Domestic worker and founding member of The Voice of Domestic Workers, Marissa campaigns for justice and rights for Britain’s migrant domestic workers. She helps them to flee abusive families and find safety.
Marissa is a domestic worker, mother of three and founding member of The Voice of Domestic Workers an education and campaigning charity calling for justice and rights for Britain’s 16,000 overseas domestic workers. The charity provides educational and community activities for domestic workers – including English language lessons, drama and art classes, and employment advice. It also mounts rescues for domestic workers stuck with abusive employers. Living in the Philippines Marissa just wanted to be a normal mother, working, earning a salary, which would enable her to look after her children, feed and clothe them and be able to pay for hospital treatment when necessary. Finding this impossible to do Marissa, like many women living in the Philippines, left her children to become a domestic worker first in Singapore, then Hong Kong and eventually London. During this time she experienced different kinds of abuse including financial and sexual harassment but eventually found a family who treated her well. “Not everyone has the courage to fight” so she fights on behalf of domestic workers in the UK, helping them to flee abusive families and find safety.
“We are weak as individuals, stronger as a collective.”
Domestic workers are undervalued by society, but Marissa sees them as the ‘fuel of the economy’ and wants them to be recognised as such.
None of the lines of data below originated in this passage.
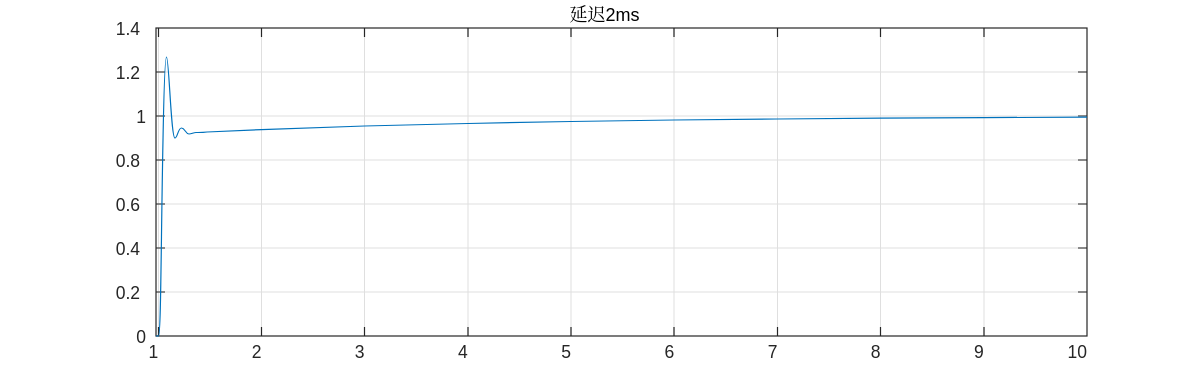
<!DOCTYPE html>
<html lang="zh">
<head>
<meta charset="utf-8">
<title>延迟2ms</title>
<style>
:root {
  --paper: #fff;
  --axis: #262626;
  --grid: #dfdfdf;
  --response: #0072bd;
  --title: #000;
}
* { box-sizing: border-box; margin: 0; padding: 0; }
body { width: 1200px; height: 378px; overflow: hidden; background: var(--paper); }
.chart {
  display: grid;
  grid-template: 28px 308px 42px / 156px 931px 113px;
  width: 1200px;
  height: 378px;
  color: var(--axis);
  font: 17.5px "Liberation Sans", Arial, sans-serif;
}
.title {
  grid-area: 1 / 2;
  padding-right: 34px;
  color: var(--title);
  font: 18px/27px "Liberation Sans", "Noto Serif CJK SC", sans-serif;
  text-align: center;
}
.title span { font-family: "Noto Serif CJK SC", serif; }
ol { list-style: none; }
.y-axis {
  grid-area: 2 / 1;
  display: grid;
  grid-auto-rows: 44px;
  margin: -21px 10px -23px 0;
  line-height: 44px;
  text-align: right;
}
.y-axis .fraction { padding-right: 6px; }
.x-axis {
  grid-area: 3 / 1 / 4 / 3;
  display: grid;
  grid-template-columns: repeat(10, 1fr);
  margin-left: 55px;
  line-height: 33px;
  text-align: right;
}
.plot { grid-area: 2 / 2; display: block; overflow: visible; fill: none; }
.grid-lines { stroke: var(--grid); }
.frame { stroke: var(--axis); stroke-width: 1.2; }
.response { stroke: var(--response); stroke-width: 1.2; stroke-linejoin: round; }
</style>
</head>
<body>
<figure class="chart">
  <figcaption class="title"><span>延迟</span>2ms</figcaption>
  <ol class="y-axis">
    <li class="fraction">1.4</li>
    <li class="fraction">1.2</li>
    <li>1</li>
    <li class="fraction">0.8</li>
    <li class="fraction">0.6</li>
    <li class="fraction">0.4</li>
    <li class="fraction">0.2</li>
    <li>0</li>
  </ol>
  <svg class="plot" width="931" height="308" viewBox="156 28 931 308" role="img" aria-label="延迟2ms">
    <path class="grid-lines" d="M158.5 28V336M261.5 28V336M364.5 28V336M468 28V336M571 28V336M674 28V336M777.5 28V336M880.5 28V336M984 28V336M156 72H1087M156 116H1087M156 160H1087M156 204H1087M156 248H1087M156 292H1087"/>
    <g class="frame">
      <rect x="156" y="28" width="931" height="308"/>
      <path class="x-ticks" d="M158.5 28v9M261.5 28v9M364.5 28v9M468 28v9M571 28v9M674 28v9M777.5 28v9M880.5 28v9M984 28v9M158.5 336v-9M261.5 336v-9M364.5 336v-9M468 336v-9M571 336v-9M674 336v-9M777.5 336v-9M880.5 336v-9M984 336v-9"/>
      <path class="y-ticks" d="M156 72h9M156 116h9M156 160h9M156 204h9M156 248h9M156 292h9M1087 72h-9M1087 116h-9M1087 160h-9M1087 204h-9M1087 248h-9M1087 292h-9"/>
    </g>
    <path class="response" d="M156 336H158.5C161 336 161 240 163 140C164 85 165 57 166.5 57C169 57 171 138 175 138C177.5 138 178 128 181.5 128C185 128 185.500 134 189 134C192 134 193 132.5 196 132.5C200 132.5 203 132.6 207 132L261.5 129.600L364.5 126L468 123.500L571 121.500L674 120L777.5 119L880.5 118.200L984 117.600L1087 117.200"/>
  </svg>
  <ol class="x-axis">
    <li>1</li><li>2</li><li>3</li><li>4</li><li>5</li><li>6</li><li>7</li><li>8</li><li>9</li><li>10</li>
  </ol>
</figure>
</body>
</html>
Marissa shares her journey as a domestic worker, the challenges that changes to government policy have had on the women she seeks to support, and her fight to ensure that domestic workers are recognised as workers.
Members of The Voice of Domestic Workers network, Future Voices, were featured on the BBC World Service documentary, ‘Other People’s Children’.